─── Data

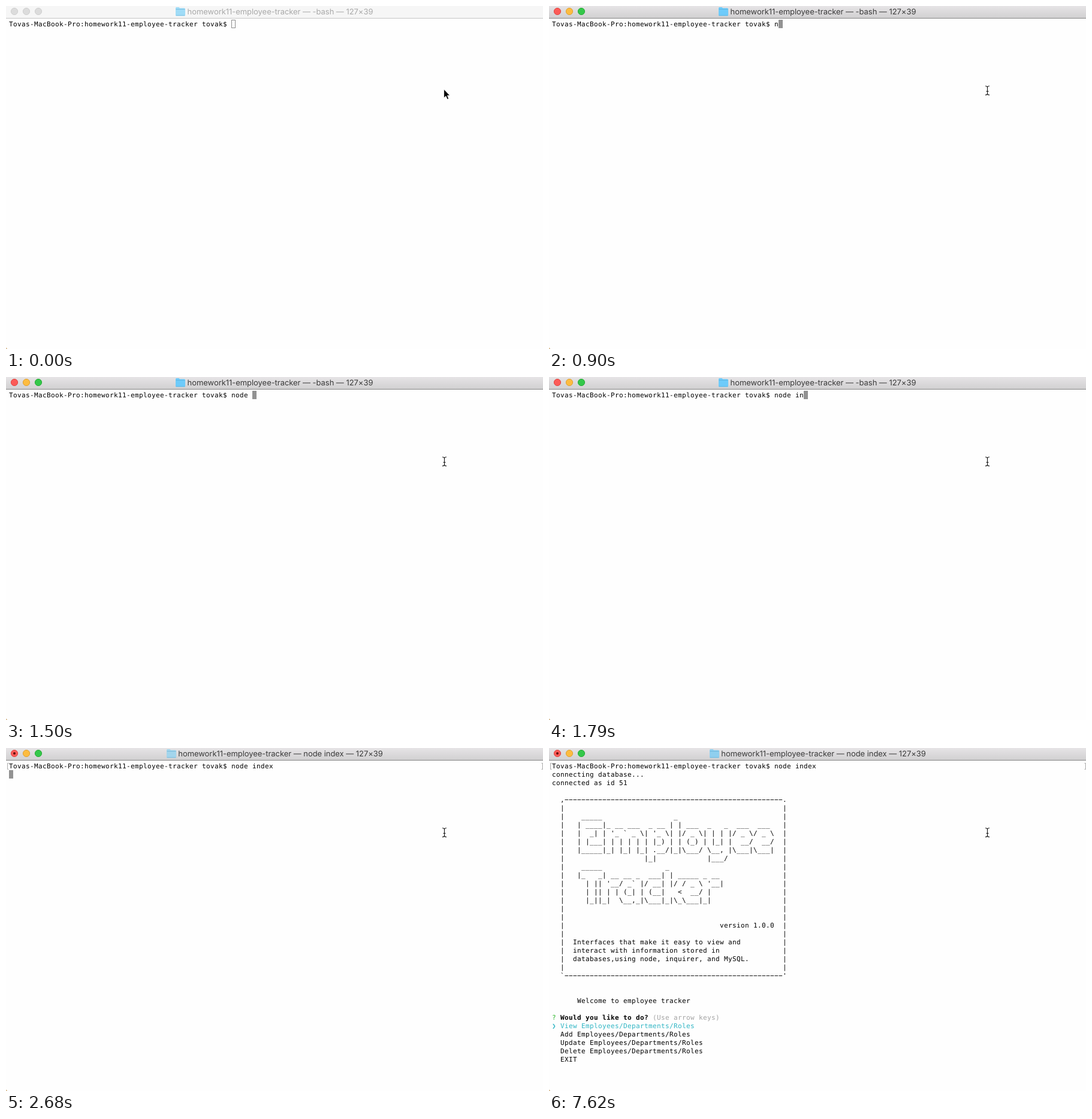
These frames come from a looping animation (896 by 573 pixels, 8000 ms). An HTML page:

```html
<!DOCTYPE html>
<html lang="en">
<head>
<meta charset="utf-8">
<title>Employee tracker</title>
<style>
html, body { margin: 0; width: 100%; height: 100%; overflow: hidden; background: #fefefe; }
svg { display: block; width: 100%; height: 100%; }
text { white-space: pre; text-rendering: geometricPrecision; }
#term text { font: 11px "DejaVu Sans Mono", monospace; letter-spacing: .3774px; }
#title { font: 13px Inter, sans-serif; letter-spacing: -.05px; text-anchor: middle; }
</style>
</head>
<body>
<svg id="stage" viewBox="0 0 896 573">
  <defs>
    <linearGradient id="barFill" x2="0" y2="1">
      <stop stop-color="#e6e4e6"/><stop offset="1" stop-color="#d1d0d1"/>
    </linearGradient>
  </defs>
  <rect width="896" height="573" fill="#fefefe"/>
  <rect id="bar" width="896" height="20"/>
  <rect id="rule" y="20" width="896" height="1"/>
  <g id="lights"></g>
  <circle id="busy" cx="14" cy="9" r="2" fill="#5c0b08"/>
  <g id="folder">
    <path d="M0 3.5q0-1.5 1.5-1.5h4l1.5 1.5h7.5q1.5 0 1.5 1.5v10q0 1.5-1.5 1.5h-13q-1.5 0-1.5-1.5z"/>
    <path d="M.5 5.5h15M.5 15.8h15" fill="none" stroke="#4a9cc6" stroke-opacity=".45"/>
  </g>
  <text id="title" y="14"></text>
  <path id="marks" d="M4.5 25.5h-2v10h2M893.5 25.5h2v10h-2" fill="none" stroke="#a8a8a8"/>
  <g id="term">
    <rect id="caret" width="7" height="14"/>
  </g>
  <path id="arrow" d="M730.6 139v14.6l3.4-3 2.2 5.3 2.5-1-2.2-5.2h4.4z" stroke="#fff" stroke-width=".9"/>
  <path id="beam" d="M728 133.8q3 0 3.4 1.8q.4-1.8 3.6-1.8M731.5 135.5v11.5M729.5 142.5h4M728 148.6q3 0 3.4-1.8q.4 1.8 3.6 1.8" fill="none" stroke="#111" stroke-width="1.1"/>
  <path d="M0 570q.5 2.5 2.5 3H0z" fill="#c79f62"/>
</svg>

<script type="text/plain" id="banner">

    _____                 _
   | ____|_ __ ___  _ __ | | ___  _   _  ___  ___
   |  _| | '_ ` _ \| '_ \| |/ _ \| | | |/ _ \/ _ \
   | |___| | | | | | |_) | | (_) | |_| |  __/  __/
   |_____|_| |_| |_| .__/|_|\___/ \__, |\___|\___|
                   |_|            |___/
    _____               _
   |_   _| __ __ _  ___| | _____ _ __
     | || '__/ _` |/ __| |/ / _ \ '__|
     | || | | (_| | (__|   <  __/ |
     |_||_|  \__,_|\___|_|\_\___|_|


                                     version 1.0.0

  Interfaces that make it easy to view and
  interact with information stored in
  databases,using node, inquirer, and MySQL.

</script>

<script>
const LOOP = 8000, CELL = 7, ROW = 14, LEFT = 5, TOP = 23;
const PROMPT = 'Tovas-MacBook-Pro:homework11-employee-tracker tovak$ ';
const COMMAND = 'node index';
// moment at which each typed character appears
const KEYS = [900, 1050, 1200, 1350, 1500, 1650, 1790, 1940, 1940, 2390];
const FOCUS = 300, ENTER = 2530, RUN = 2680, CONNECT = 7470, READY = 7620;
const CYAN = '#2fb5c4';

const $ = id => document.getElementById(id);

function add(parent, tag, attrs) {
  const el = document.createElementNS('http://www.w3.org/2000/svg', tag);
  set(el, attrs);
  parent.appendChild(el);
  return el;
}

function set(el, attrs) {
  for (const key in attrs) el.setAttribute(key, attrs[key]);
}

function show(el, on) {
  el.style.display = on ? '' : 'none';
}

function print(parent, row, text, col = 0, attrs = {}) {
  const el = add(parent, 'text', { x: LEFT + col * CELL, y: TOP + 11 + row * ROW, ...attrs });
  el.textContent = text;
  return el;
}

const term = $('term');
const line = print(term, 0, PROMPT);
const connecting = print(term, 1, 'connecting database...');
const screen = add(term, 'g', {});

function buildScreen() {
  const put = (...args) => print(screen, ...args);
  const edge = '\u2212'.repeat(52);
  const rows = $('banner').textContent.split('\n').slice(1, -1);

  put(2, 'connected as id 51');
  put(4, ',' + edge + '.', 2);
  rows.forEach((text, i) => put(5 + i, '|' + text.padEnd(52) + '|', 2));
  put(25, '`' + edge + "'", 2);
  put(28, 'Welcome to employee tracker', 6);
  put(30, '?', 0, { fill: '#2cb52b' });
  put(30, 'Would you like to do?', 2, { style: 'font-weight:bold' });
  put(30, '(Use arrow keys)', 24, { fill: '#a3a3a3' });
  put(31, '❯', 0, { fill: CYAN });
  ['View', 'Add', 'Update', 'Delete'].forEach((verb, i) =>
    put(31 + i, verb + ' Employees/Departments/Roles', 2, { fill: i ? '#000' : CYAN }));
  put(35, 'EXIT', 2);
}
buildScreen();

const lights = [['#fc5b57', '#df4744'], ['#fdbc40', '#dea034'], ['#34c84a', '#27aa35']].map(
  ([fill, stroke], i) => ({ fill, stroke, el: add($('lights'), 'circle', { cx: 14 + i * 20, cy: 9, r: 5.6 }) }));

function drawWindow(t) {
  const active = t >= FOCUS, running = t >= RUN;
  set($('bar'), { fill: active ? 'url(#barFill)' : '#f6f6f6' });
  set($('rule'), { fill: active ? '#858585' : '#c6c6c6' });
  for (const { el, fill, stroke } of lights)
    set(el, active ? { fill, stroke } : { fill: '#dcdcdc', stroke: '#cfcfcf' });
  show($('busy'), running);

  const blue = !active ? '#a0dcf7' : !running ? '#6ecbfa' : t < READY ? '#a3d5ec' : '#8fcfef';
  set($('folder'), { transform: `translate(${running ? 268 : 283} 0)`, fill: blue });
  const title = $('title');
  title.textContent = `homework11-employee-tracker — ${running ? 'node index' : '-bash'} — 127×39`;
  set(title, { x: running ? 458 : 457.5, fill: active ? '#3a3a3a' : '#a9a9a9' });

  show($('arrow'), !active);
  show($('beam'), active);
}

function drawCaret(t, typed) {
  const row = t < ENTER ? 0 : t < CONNECT ? 1 : 2;
  const x = LEFT + (row ? 0 : PROMPT.length + typed) * CELL;
  const y = TOP + row * ROW;
  const caret = $('caret');
  set(caret, t < FOCUS
    ? { x: x + .5, y: y + .5, width: 6, height: 13, fill: 'none', stroke: '#8c8c8c' }
    : { x, y, width: 7, height: 14, fill: '#929292', stroke: 'none' });
  show(caret, t < READY);
}

function draw(t) {
  const typed = KEYS.filter(key => t >= key).length;
  line.textContent = PROMPT + COMMAND.slice(0, typed);
  drawWindow(t);
  drawCaret(t, typed);
  show($('marks'), t >= ENTER);
  show(connecting, t >= CONNECT);
  show(screen, t >= READY);
}

const start = performance.now();
function tick() {
  draw((performance.now() - start) % LOOP);
  requestAnimationFrame(tick);
}
tick();
</script>
</body>
</html>
```
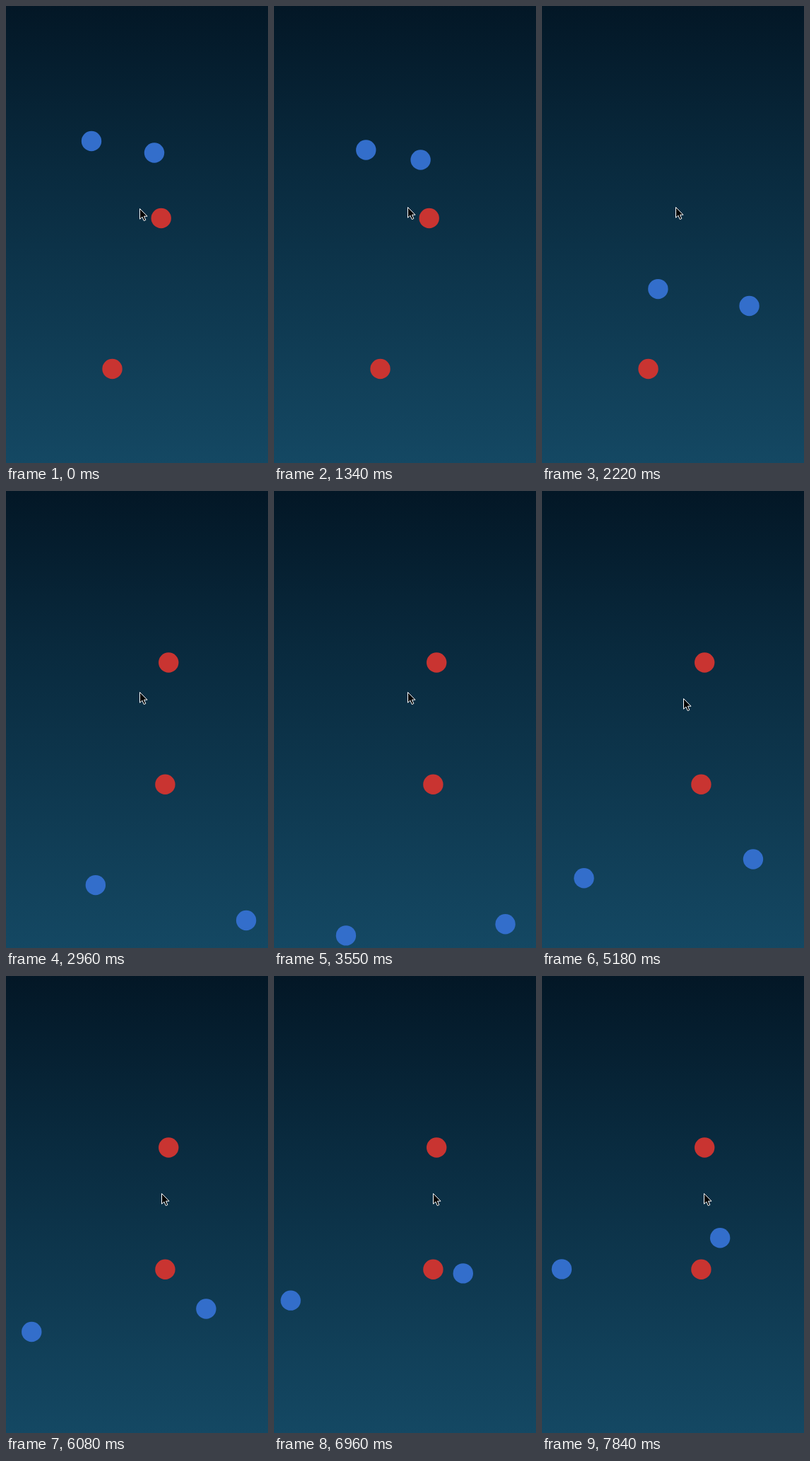
An HTML page with a canvas that plays this animation: 371x646 px, repeating every 7.99 s.

```html
<!DOCTYPE html>
<html lang="en">
<head>
<meta charset="utf-8">
<title>Marbles</title>
<style>
  html, body { margin: 0; width: 100%; height: 100%; overflow: hidden; background: #0c3149; }
  canvas { display: block; }
</style>
</head>
<body>
<canvas id="stage" width="371" height="646"></canvas>
<script>
const W = 371, H = 646, LOOP = 7990;
const START = 1340, STEP = 148, LAST = 44;   // ms, ms per step, steps
const RADIUS = 14.2, BLUE = '#336ecb', RED = '#c93431';
const LEFT = 22, RIGHT = 354.1, FLOOR = 638.5;
const SIDE_BOUNCE = 0.185, FLOOR_GRIP = 0.515;
const LAUNCH = -0.38, TOUCH = 1.69, PART = 3.05, DT = 0.01;

const ctx = document.getElementById('stage').getContext('2d');

// Velocities per step: at launch, while the balls push each other, after parting
const balls = [
  { x: 121, y: 191, bounce: 0.235, speeds: [[24.4, 32.8], [11, 35.7], [-7.5, 31.4]] },
  { x: 210, y: 207.5, bounce: 0.228, speeds: [[-6.3, 26.3], [11.8, 39.8], [27.3, 36.6]] }
];
const waves = [
  [{ x: 219.7, y: 300 }, { x: 150.5, y: 513 }],
  [{ x: 230.2, y: 242.5 }, { x: 225.4, y: 414.8 }]
];

function move(b) {
  b.x += b.vx * DT;
  b.y += b.vy * DT;
  if ((b.x < LEFT && b.vx < 0) || (b.x > RIGHT && b.vx > 0)) b.vx *= -SIDE_BOUNCE;
  if (b.y > FLOOR && b.vy > 0) {
    b.vy *= -b.bounce;
    b.vx *= FLOOR_GRIP;
  }
}

const touching = (a, b) => Math.hypot(a.x - b.x, a.y - b.y) < RADIUS * 2;

// Runs the game once and keeps a snapshot of every step
function play() {
  const shots = [];
  let reds = waves[0], phase = -1, wave = 0;
  const snap = () => shots.push({ reds, blues: balls.map(({ x, y }) => ({ x, y })) });
  snap();
  for (let i = Math.round(LAUNCH / DT); i <= LAST / DT; i++) {
    const n = i * DT;
    const now = n < TOUCH ? 0 : n < PART ? 1 : 2;
    if (i >= 0 && i % Math.round(1 / DT) === 0) snap();
    if (now !== phase) {
      phase = now;
      for (const b of balls) [b.vx, b.vy] = b.speeds[phase];
    }
    balls.forEach(move);
    reds = reds.filter(r => !balls.some(b => touching(r, b)));
    if (!reds.length && wave + 1 < waves.length) reds = waves[++wave];
  }
  return shots;
}

const shots = play();

const water = ctx.createLinearGradient(0, 0, 0, H);
water.addColorStop(0, 'rgb(3,23,38)');
water.addColorStop(0.35, 'rgb(9,42,62)');
water.addColorStop(1, 'rgb(20,72,99)');

function ball({ x, y }, color) {
  ctx.fillStyle = color;
  ctx.beginPath();
  ctx.arc(x, y, RADIUS, 0, Math.PI * 2);
  ctx.fill();
}

const arrow = new Path2D('M.5 .5V15.2L3.9 12.1L6.3 17.6L8.8 16.5L6.5 11.2H11Z');

function cursor(x, y) {
  ctx.save();
  ctx.translate(Math.round(x), Math.round(y));
  ctx.fillStyle = '#000';
  ctx.strokeStyle = '#fff';
  ctx.fill(arrow);
  ctx.stroke(arrow);
  ctx.restore();
}

const ramp = (v, from, to) => Math.min(1, Math.max(0, (v - from) / (to - from)));

function draw(t) {
  const n = t < START ? -1 : Math.min(LAST, Math.floor((t - START + 15) / STEP));
  const { reds, blues } = shots[n + 1];
  ctx.fillStyle = water;
  ctx.fillRect(0, 0, W, H);
  reds.forEach(r => ball(r, RED));
  blues.forEach(b => ball(b, BLUE));

  const lift = t < 140 ? 2 : t < 290 ? 1 : 0;
  cursor(189 + 31 * ramp(n, 22.5, 32) + 9 * ramp(n, 32, LAST),
         284 + lift + 23 * ramp(n, 22.5, 31));
}

const t0 = performance.now();
function tick() {
  draw((performance.now() - t0) % LOOP);
  requestAnimationFrame(tick);
}
tick();
</script>
</body>
</html>
```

──────

**What the exercise asks:** Show the lines above that have the word "COMMAND".

**Reply:**
const COMMAND = 'node index';
  line.textContent = PROMPT + COMMAND.slice(0, typed);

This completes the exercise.